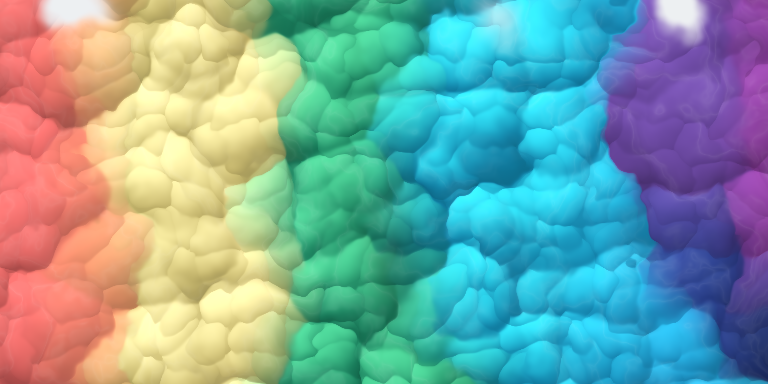
Give the GLSL for this background, as a WebGL 2 fragment shader.

```glsl
#version 300 es
precision highp float;
// Billowing clouds of ink in rainbow bands, lit from above.

#define WARP 0.075        // strength of the swirling distortion
#define BIG_CELL 0.19     // spacing of the large lobes
#define SMALL_CELL 0.085  // spacing of the small lobes
#define SHARPNESS 15.0    // crispness of the folds between lobes
#define LIGHT_DIR vec2(-0.35, 0.94)
#define WISPS 0.16        // brightness of the pale filaments
#define CONTRAST 0.62     // depth of the shading

uniform vec2 u_resolution;
out vec4 outColor;

// Leading billows: centre and radius in canvas heights.
const vec3 BILLOWS[12] = vec3[12](
  vec3(1.49, 0.44, 0.18), vec3(1.47, 0.62, 0.12), vec3(1.07, 0.78, 0.09),
  vec3(1.18, 0.57, 0.09), vec3(0.85, 0.41, 0.11), vec3(0.92, 0.25, 0.12),
  vec3(0.48, 0.38, 0.13), vec3(0.50, 0.87, 0.10), vec3(0.43, 0.07, 0.13),
  vec3(1.78, 0.69, 0.20), vec3(0.08, 0.45, 0.16), vec3(1.81, 0.13, 0.11));

vec2 hash2(vec2 p) {
  vec3 h = fract(p.xyx * vec3(0.1031, 0.1030, 0.0973));
  h += dot(h, h.yzx + 33.33);
  return fract((h.xx + h.yz) * h.zy);
}

float gradientAt(vec2 cell, vec2 offset) {
  return dot(hash2(cell + 40.0) * 2.0 - 1.0, offset);
}

float gradientNoise(vec2 p) {
  vec2 i = floor(p), f = fract(p);
  vec2 u = f * f * f * (f * (f * 6.0 - 15.0) + 10.0);
  vec2 e = vec2(1.0, 0.0);
  return mix(mix(gradientAt(i, f), gradientAt(i + e.xy, f - e.xy), u.x),
             mix(gradientAt(i + e.yx, f - e.yx), gradientAt(i + e.xx, f - e.xx), u.x), u.y);
}

float fbm(vec2 p) {
  float sum = 0.0, amplitude = 1.0;
  for (int i = 0; i < 4; i++) {
    sum += amplitude * gradientNoise(p);
    p = mat2(1.6, 1.2, -1.2, 1.6) * p + 5.3;
    amplitude *= 0.5;
  }
  return sum;
}

// One lobe as a dome: weight, weighted centre, weighted light.
vec4 lobe(vec2 p, vec2 centre, float radius, float lift) {
  vec2 q = (p - centre) / radius;
  float d = length(q);
  float dome = d < 1.0 ? sqrt(1.0 - d * d) : 2.0 * (1.0 - d);
  float light = clamp(0.46 + 0.42 * dot(q, LIGHT_DIR) + 0.3 * (dome - 0.55), 0.0, 1.0);
  return exp(SHARPNESS * (lift + dome)) * vec4(1.0, centre, light);
}

// Lobes scattered on a jittered grid.
vec4 scatterLobes(vec2 p, float size) {
  vec4 sum = vec4(0.0);
  vec2 home = floor(p / size);
  for (int y = -1; y <= 1; y++) {
    for (int x = -1; x <= 1; x++) {
      vec2 cell = home + vec2(x, y);
      vec2 random = hash2(cell + 17.0);
      vec2 centre = (cell + 0.15 + 0.7 * random) * size;
      float radius = size * mix(0.55, 0.85, random.y);
      sum += lobe(p, centre, radius, 0.8 * hash2(cell + 91.0).x);
    }
  }
  return sum;
}

float edge(float x, float middle, float softness) {
  return smoothstep(middle - softness, middle + softness, x);
}

// Ink colour bands from left to right, with borders that bend with height.
vec3 inkColor(vec2 p, float light) {
  vec3 coral = mix(vec3(0.91, 0.40, 0.39), vec3(0.94, 0.60, 0.41), edge(p.x, 0.2, 0.13));
  vec3 yellow = mix(vec3(0.87, 0.80, 0.47), vec3(0.93, 0.89, 0.62), light);
  vec3 green = mix(vec3(0.10, 0.55, 0.40), vec3(0.25, 0.76, 0.53), light);
  vec3 cyan = mix(vec3(0.07, 0.58, 0.75), vec3(0.15, 0.83, 0.90), light);
  cyan = mix(cyan, vec3(0.12, 0.62, 0.87), 0.65 * edge(p.x, 1.58, 0.25));
  vec3 violet = mix(vec3(0.14, 0.23, 0.54), vec3(0.41, 0.27, 0.63), edge(p.y, 0.43, 0.18));
  violet = mix(violet, vec3(0.53, 0.22, 0.60), edge(p.x, 1.90, 0.10) * edge(p.y, 0.25, 0.15));

  float low = p.y - 0.22, mid = p.y - 0.6, high = p.y - 0.66;
  vec3 color = mix(coral, yellow, edge(p.x, 0.27 + 0.07 * exp(-60.0 * low * low), 0.07));
  color = mix(color, green, edge(p.x, 0.72 + 0.05 * cos(12.0 * (p.y - 0.74)), 0.10));
  color = mix(color, cyan, edge(p.x, 1.02 + 0.7 * mid * mid, 0.13));
  return mix(color, violet, edge(p.x, 1.60 + 0.85 * high * high, 0.05));
}

float glow(vec2 p, vec2 centre, vec2 size) {
  vec2 q = (p - centre) / size;
  return exp(-dot(q, q));
}

void main() {
  vec2 p = gl_FragCoord.xy / u_resolution.y;
  vec2 swirl = WARP * vec2(fbm(p * 4.0), fbm(p * 4.0 + 19.0));
  vec2 q = p + swirl;

  // Large and small lobes share the light and carry the colour.
  vec4 big = scatterLobes(q, BIG_CELL);
  for (int i = 0; i < 12; i++) big += lobe(q, BILLOWS[i].xy, BILLOWS[i].z, 0.6);
  big /= big.x;
  vec4 small = scatterLobes(q + 0.6 * swirl.yx, SMALL_CELL);
  small /= small.x;
  float light = 0.66 * big.w + 0.34 * small.w;
  vec2 tintPoint = mix(q, 0.7 * big.yz + 0.3 * small.yz, 0.55);
  vec3 color = inkColor(tintPoint, smoothstep(0.2, 0.8, light));
  color *= 1.0 + CONTRAST * (light - 0.5);

  // Thin pale filaments and a milky sheen on the crests.
  float strand = 1.0 - abs(fbm(q * vec2(5.0, 4.0) + 12.0 * swirl));
  color += WISPS * pow(max(strand, 0.0), 9.0) * (0.25 + 0.5 * light) * (1.0 - color);
  color += 0.10 * light * light * (1.0 - color);

  // Shadowed hollows, then pale openings along the top.
  float hollow = glow(p, vec2(1.03, 0.36), vec2(0.07, 0.16))
               + glow(p, vec2(1.98, 0.08), vec2(0.10, 0.20));
  color *= 1.0 - 0.28 * hollow;
  float opening = glow(q, vec2(0.20, 0.98), vec2(0.11, 0.07))
                + glow(q, vec2(1.77, 0.98), vec2(0.08, 0.08))
                + 0.6 * glow(q, vec2(1.28, 0.96), vec2(0.10, 0.09));
  color = mix(color, vec3(0.93, 0.94, 0.95), smoothstep(0.25, 0.85, opening));
  outColor = vec4(clamp(color, 0.0, 1.0), 1.0);
}
```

------------------------------------

Where does the word "WARP" appear in the material above? Copy every line that holds it.

#define WARP 0.075        // strength of the swirling distortion
  vec2 swirl = WARP * vec2(fbm(p * 4.0), fbm(p * 4.0 + 19.0));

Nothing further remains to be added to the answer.